Azure Web app using Azure SQL using Private Endpoints
Ok so this blog post covers deploying an Azure Web App that talks to an Azure SQL Server database which we will then secure access to the database using a VNet and a Private Endpoint.
First we will deploy the web application which talks to Azure SQL, this wont be using a VNet nor a Private Endpoint and is unsecure and open to the internet, then we will tighten it down by adding the VNet and Private endpoint.
What are Azure Private Endpoints?
An Azure Private Endpoint is a network interface that connects your virtual network privately to a service powered by Azure Private Link.

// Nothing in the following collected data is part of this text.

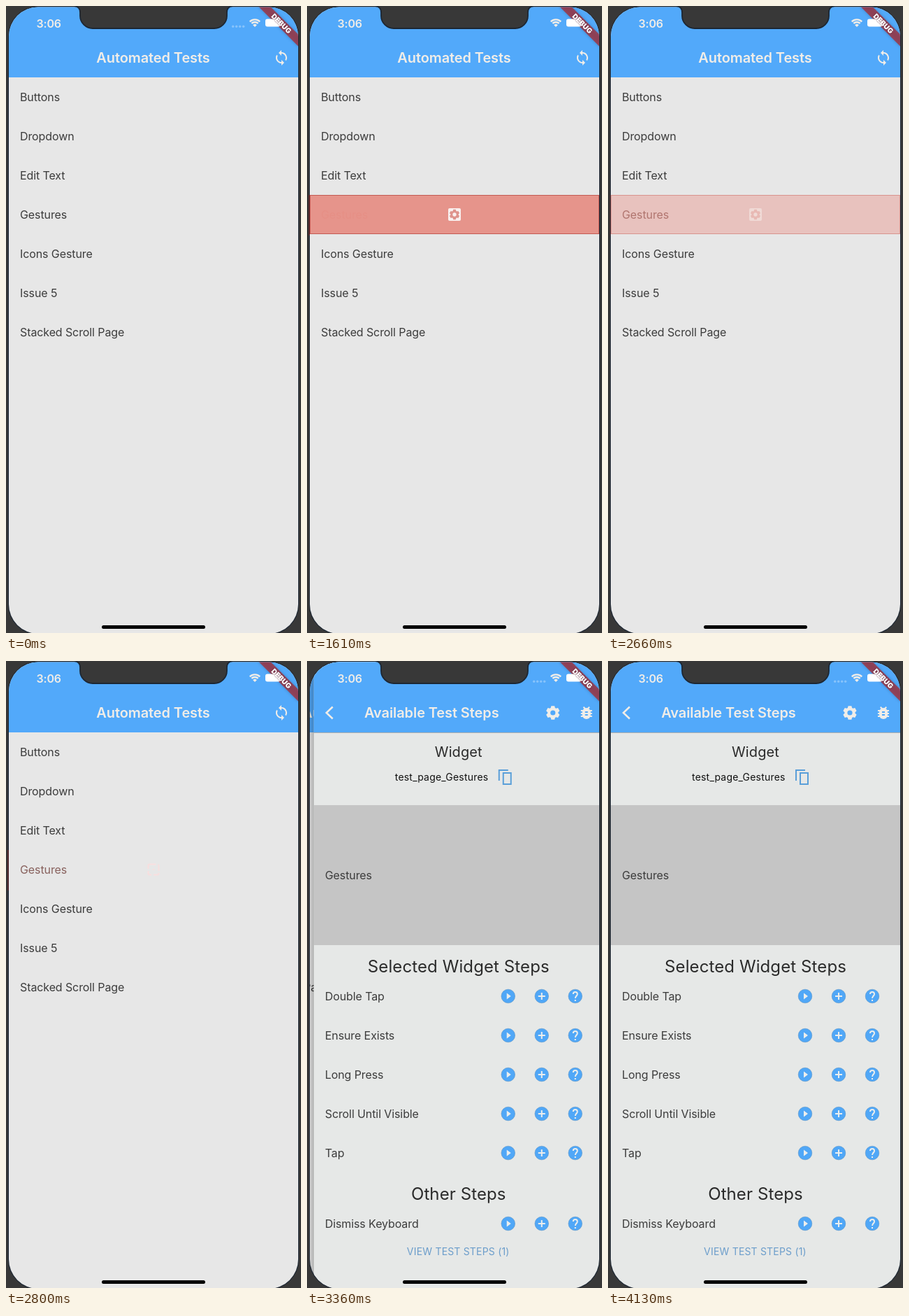
These frames come from a looping animation (422 by 896 pixels, 4200 ms). An HTML page with a canvas:

```html
<!DOCTYPE html>
<html lang="en">
<head>
<meta charset="utf-8">
<title>Automated Tests</title>
<style>
  html, body { margin: 0; width: 100%; height: 100%; overflow: hidden; background: #383838; }
  canvas { display: block; width: 422px; height: 896px; }
</style>
</head>
<body>
<canvas id="stage"></canvas>
<script>
const W = 422, H = 896, LOOP = 4200;
const LEFT = 4, RIGHT = 418, PAGE = RIGHT - LEFT;
const BEZEL = '#383838', RIM = '#1d2733';
const BLUE = '#52a9fa', COPY = '#5a9fd9', HEAD = '#2a2a2a';
const DARK = [60, 60, 60], RED = [231, 143, 134];
const css = c => `rgb(${c})`;
const FONT = 'Inter, Roboto, sans-serif';

const canvas = document.getElementById('stage');
const ctx = canvas.getContext('2d');
const dpr = window.devicePixelRatio || 1;
canvas.width = W * dpr;
canvas.height = H * dpr;

const clamp = v => Math.min(1, Math.max(0, v));
const ramp = (t, from, to) => clamp((t - from) / (to - from));
const mix = (a, b, k) => css(a.map((v, i) => Math.round(v + (b[i] - v) * k)));

// cubic-bezier(.4, 0, .2, 1)
function fastOutSlowIn(x) {
  if (x <= 0 || x >= 1) return clamp(x);
  let lo = 0, hi = 1, s = 0.5;
  for (let i = 0; i < 24; i++) {
    s = (lo + hi) / 2;
    const q = 1 - s;
    if (1.2 * q * q * s + 0.6 * q * s * s + s * s * s < x) lo = s; else hi = s;
  }
  return 3 * (1 - s) * s * s + s * s * s;
}

function text(str, x, y, size, color, { weight = 400, align = 'left', gap = -0.1 } = {}) {
  ctx.font = `${weight} ${size}px ${FONT}`;
  ctx.letterSpacing = gap + 'px';
  ctx.textAlign = align;
  ctx.fillStyle = color;
  ctx.fillText(str, x, y);
}

function rect(x, y, w, h, color) {
  ctx.fillStyle = color;
  ctx.fillRect(x, y, w, h);
}

function pill(x, y, w, h, r, color) {
  ctx.beginPath();
  ctx.roundRect(x, y, w, h, r);
  ctx.fillStyle = color;
  ctx.fill();
}

function line(points, width, color) {
  ctx.beginPath();
  points.forEach(([x, y]) => ctx.lineTo(x, y));
  ctx.lineWidth = width;
  ctx.strokeStyle = color;
  ctx.stroke();
}

function at(x, y, draw) {
  ctx.save();
  ctx.translate(x, y);
  draw();
  ctx.restore();
}

function gear(x, y, r, color) {
  at(x, y, () => {
    ctx.beginPath();
    for (let i = 0; i < 6; i++) {
      [[-0.42, 0.76], [-0.24, 1], [0.24, 1], [0.42, 0.76]].forEach(([d, k]) => {
        const a = i * Math.PI / 3 + d;
        ctx.lineTo(Math.sin(a) * r * k, -Math.cos(a) * r * k);
      });
    }
    ctx.closePath();
    ctx.moveTo(r * 0.36, 0);
    ctx.arc(0, 0, r * 0.36, 0, Math.PI * 2);
    ctx.fillStyle = color;
    ctx.fill('evenodd');
  });
}

const syncPath = new Path2D('M12 4V1L8 5l4 4V6c3.31 0 6 2.69 6 6 0 1-.25 1.97-.7 2.8l1.46 1.46' +
  'A8 8 0 0 0 12 4zm0 14c-3.31 0-6-2.69-6-6 0-1 .25-1.97.7-2.8L5.24 7.74A8 8 0 0 0 12 20v3l4-4-4-4z');

function bug(x, y, color) {
  at(x, y, () => {
    pill(-6, -7, 12, 16, 6, color);
    [-3, 1, 5].forEach(v => rect(-8, v - 1, 16, 2, color));
    line([[-4.3, -8.3], [-1.5, -5.5]], 2, color);
    line([[4.3, -8.3], [1.5, -5.5]], 2, color);
    [-2, 2].forEach(v => rect(-2, v, 4, 2, BLUE));
  });
}

function disc(x, y, draw) {
  at(x, y, () => {
    ctx.beginPath();
    ctx.arc(0, 0, 9.8, 0, Math.PI * 2);
    ctx.fillStyle = '#50a7f7';
    ctx.fill();
    ctx.lineWidth = 0.6;
    ctx.strokeStyle = '#5c94c6';
    ctx.stroke();
    draw('#eceeed');
  });
}

function play(color) {
  ctx.beginPath();
  ctx.moveTo(-2, -4.5);
  ctx.lineTo(4, 0);
  ctx.lineTo(-2, 4.5);
  ctx.fillStyle = color;
  ctx.fill();
}

function plus(color) {
  rect(-5, -1, 10, 2, color);
  rect(-1, -5, 2, 10, color);
}

function help(color) {
  ctx.beginPath();
  ctx.arc(0, -3, 3, Math.PI, Math.PI * 2.25);
  ctx.quadraticCurveTo(0, 0.8, 0, 3);
  ctx.lineWidth = 2;
  ctx.strokeStyle = color;
  ctx.stroke();
  rect(-1, 5, 2, 2, color);
}

function appBar(title, x, ink) {
  rect(LEFT, 0, PAGE, 102, BLUE);
  text(title, x, 81, 20, ink, { weight: 600, align: 'center' });
}

function overlay(alpha) {
  if (!alpha) return;
  ctx.globalAlpha = alpha;
  rect(LEFT, 270, PAGE, 56, css(RED));
  ctx.strokeStyle = '#c2574f';
  ctx.lineWidth = 1;
  ctx.strokeRect(LEFT + 0.5, 270.5, PAGE - 1, 55);
  pill(202, 289, 18, 18, 2, '#fbf7f6');
  gear(211, 298, 7.4, '#dc8d86');
  ctx.globalAlpha = 1;
}

// Faint trace left once the highlight has faded out
function trace(alpha) {
  if (!alpha) return;
  ctx.globalAlpha = alpha;
  ctx.setLineDash([9, 3]);
  ctx.beginPath();
  ctx.roundRect(203.5, 290.5, 15, 15, 2);
  ctx.strokeStyle = '#fadede';
  ctx.lineWidth = 2;
  ctx.stroke();
  ctx.setLineDash([]);
  rect(210, 297, 2, 2, '#fadede');
  ctx.globalAlpha = 1;
}

const rows = ['Buttons', 'Dropdown', 'Edit Text', 'Gestures', 'Icons Gesture', 'Issue 5', 'Stacked Scroll Page'];

function listPage(shown, rest, ink) {
  rect(LEFT, 0, PAGE, H, '#e7e7e7');
  appBar('Automated Tests', 210.5, ink);
  at(382, 62, () => {
    ctx.fillStyle = ink;
    ctx.fill(syncPath);
  });
  rows.forEach((label, i) => {
    const tint = i === 3 ? Math.max(shown, rest * 0.48) : 0;
    text(label, 20, 136 + i * 56, 16, mix(DARK, RED, tint));
  });
  overlay(shown);
  trace(rest);
}

function stepRow(label, y) {
  text(label, 20, y + 6, 16, css(DARK));
  disc(282, y, play);
  disc(330, y, plus);
  disc(378, y, help);
}

function stepsPage(ink) {
  rect(LEFT, 0, PAGE, H, '#e6e8e7');
  appBar('Available Test Steps', 172.5, ink);
  rect(LEFT, 102, PAGE, 1, 'rgba(0,0,0,.25)');
  line([[31, 65.5], [22, 74], [31, 82.5]], 2.5, ink);
  gear(346, 74, 10, ink);
  bug(394, 74, ink);

  const head = { align: 'center', gap: 0.1 };
  text('Widget', 211, 137, 20, HEAD, head);
  text('test_page_Gestures', 120, 171, 14, '#111', { gap: 0.2 });
  at(266, 154, () => {
    ctx.strokeStyle = COPY;
    ctx.lineWidth = 2;
    ctx.strokeRect(9, 6, 11, 16);
    line([[3, 17], [3, 2], [16, 2]], 2, COPY);
  });

  rect(LEFT, 206, PAGE, 200, '#c5c5c5');
  text('Gestures', 20, 312, 16, css(DARK));

  text('Selected Widget Steps', 211, 445, 24, HEAD, head);
  ['Double Tap', 'Ensure Exists', 'Long Press', 'Scroll Until Visible', 'Tap']
    .forEach((label, i) => stepRow(label, 479 + i * 56));
  text('Other Steps', 211, 770, 24, HEAD, head);
  stepRow('Dismiss Keyboard', 804);
  text('VIEW TEST STEPS (1)', 210.5, 849, 14, '#6b9dcb', { align: 'center', gap: 0.2 });
}

// The soft shadow builds up late in the slide
function edgeShadow(p) {
  const g = ctx.createLinearGradient(LEFT - 21, 0, LEFT, 0);
  [[0, 0], [0.3, 0.016], [0.6, 0.07], [1, 0.22]].forEach(([stop, a]) =>
    g.addColorStop(stop, `rgba(0,0,0,${a * p ** 4})`));
  rect(LEFT - 21, 0, 21, H, g);
  rect(LEFT - 1, 0, 1, H, 'rgba(0,0,0,.12)');
}

function onBanner(draw) {
  at(RIGHT, 1, () => {
    ctx.rotate(Math.PI / 4);
    draw();
  });
}

function bannerBand() {
  ctx.shadowColor = 'rgba(0,0,0,.35)';
  ctx.shadowBlur = 4;
  rect(-40, 28, 80, 12, 'rgba(183,28,28,.65)');
}

function bannerText() {
  ctx.shadowColor = 'rgba(90,40,60,.9)';
  ctx.shadowBlur = 2;
  text('DEBUG', 0, 37.7, 10.2, '#fff', { weight: 900, align: 'center', gap: 0 });
}

function statusBar(ink, dots) {
  text('3:06', 43.5, 30.5, 16, ink, { weight: 600, gap: -0.2 });
  if (dots) {
    for (let i = 0; i < 4; i++) pill(323 + i * 5, 27.5, 3.4, 3.4, 1.7, 'rgba(255,255,255,.3)');
  }
  ctx.strokeStyle = ink;
  ctx.lineWidth = 2.3;
  [10.2, 6.6].forEach(r => {
    ctx.beginPath();
    ctx.arc(356, 29.6, r, -Math.PI * 0.75, -Math.PI * 0.25);
    ctx.stroke();
  });
  ctx.beginPath();
  ctx.moveTo(356, 30);
  ctx.arc(356, 30, 4, -Math.PI * 0.75, -Math.PI * 0.25);
  ctx.fillStyle = ink;
  ctx.fill();
  pill(371, 18.5, 21.5, 11, 3, '#fff');
}

function screenPath() {
  ctx.beginPath();
  ctx.roundRect(LEFT, 1.5, PAGE, H - 0.5, 42);
}

function notch() {
  ctx.beginPath();
  ctx.moveTo(98, 0);
  ctx.quadraticCurveTo(106, 1, 106, 9);
  ctx.lineTo(106, 14);
  ctx.arcTo(106, 32, 124, 32, 18);
  ctx.lineTo(298, 32);
  ctx.arcTo(316, 32, 316, 14, 18);
  ctx.lineTo(316, 9);
  ctx.quadraticCurveTo(316, 1, 324, 0);
  ctx.fillStyle = BEZEL;
  ctx.fill();
  ctx.strokeStyle = RIM;
  ctx.lineWidth = 1.8;
  ctx.stroke();
}

function draw(t) {
  const shown = ramp(t, 1330, 1630) * (1 - ramp(t, 2490, 2790));
  const rest = t >= 2790 ? 1 - ramp(t, 2790, 2940) : 0;
  const slide = fastOutSlowIn(ramp(t, 3107, 3407));
  const ink = t >= 2100 && t < 2600 ? '#ffffff' : '#f0ede8';

  ctx.setTransform(dpr, 0, 0, dpr, 0, 0);
  rect(0, 0, W, H, BEZEL);
  screenPath();
  ctx.strokeStyle = RIM;
  ctx.lineWidth = 2;
  ctx.stroke();
  ctx.globalAlpha = Math.max(shown, rest) * 0.5;
  rect(2, 270, 2, 58, '#7a1d1d');
  ctx.globalAlpha = 1;

  ctx.save();
  screenPath();
  ctx.clip();
  if (slide < 1) at(-slide * PAGE / 3, 0, () => listPage(shown, rest, ink));
  if (slide > 0) {
    at((1 - slide) * PAGE, 0, () => {
      edgeShadow(slide);
      stepsPage(ink);
    });
  }
  onBanner(bannerBand);
  statusBar(ink, t < 1400 || t >= 3080);
  onBanner(bannerText);
  ctx.restore();

  notch();
  pill(137, 885, 148, 5, 2.5, '#000');
}

function tick() {
  draw(performance.now() % LOOP);
  requestAnimationFrame(tick);
}
tick();
</script>
</body>
</html>
```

This allows you to access Azure services over an Azure Private Link, which is a private endpoint in your virtual network. This means that traffic between your virtual network and the service traverses over the Microsoft Azure backbone network, eliminating exposure from the public internet.
Ok lets get to it.
Firstly follow the steps in this Microsoft article which you follow to deploy a web app taking to a local db, and then you can deploy an Azure SQL Database once we deploy to Azure (all steps within the following link)
At this point you should have an Azure Resource Group, an Azure App service plan (hosting plan) and an Azure Web Application deployed and working.
Enable If the database has no tables then you need to Enable code migrations, so go to the Tools Menu and then select Nuget Package Manager and then Package Manager Console, in the console enable Code First Migrations by typing Enable-Migrations and then press enter.
Read the section titled Enable Code First Migrations in Azure in the above link of the tutorial from Microsoft, make sure to publish to Azure again after this step.
Now we need to VNet integrate this so we will start off by creating a new Azure VNet, I created my VNet with a 10.1.0.0/16 address space and then I created subnets like so:-
And then I clicked save.
Now we have a VNet with 2 subnets, lets VNet integrate both the SQL Server and the Web Application.
Go to the Web app you deployed to Azure and then select Networking and then choose VNET Integration and select your VNet and then choose the webappsSubnet.
Once you add VNet integration it should look something like the following:-
Ok so next do the same for the Azure SQL Server you deployed from the Microsoft guide and VNet integrate your Azure SQL Server.
On the Networking tab of your Azure SQL Server, make sure Public Access is set to Disable like the following:-
Now click on the Private Access tab and select create a Private Endpoint.
Create a Private Endpoint in Azure
In the second screen, make sure to select the correct VNet and choose the sqlSubnet.
So now we have setup a Private Endpoint for Azure SQL and we have waited for a few seconds so that the connection-state is Approved we are all set.
At this point your web application should be able to communicate with your backend Azure SQL Server using a Private Endpoint, if you delete the Private Endpoint you will see this:-
You will also see this is you don’t have the database populated, you should see the following if you have enable-migrations and re-published the code.
Connecting to the Database from your local pc
If you want to check that we have tables and data you can use a number of tools to connect to your new Azure SQL Server. I tend to use SQL Server Management Studio because I am old 🙂 – but before you can connect we need to change the Azure SQL Server firewall to allow my IP Address to connect to the database. To do this go to the Azure SQL server and then Networking and click on Public Access and fill it in like so:-
Give the Rule Name a decent name so you know who’s IP address you have whitelisted, in case you need to add several.
Note – Don’t tick the Box that says Allow Azure Services and resources to access this server, its not recommended to do this.
Once you connect you should see something like this:-
To summarise this blog post we initially deploy an Azure App Service with a SQL Server backend Database. Then we VNet integrate the Web App and SQL Server and then we use a Private Endpoint so that the communication from the Web App to Azure SQL traverses over the Microsoft Azure backbone network, eliminating exposure from the public internet.
If you have questions reach out to me here in the comments below or on twitter.
Don’t forget to subscribe to my YouTube Channel.
[…] Azure Web app using Azure SQL using Private Endpoints (Gregor Suttie) […]
[…] AZURE WEB APP USING AZURE SQL USING PRIVATE ENDPOINTS […]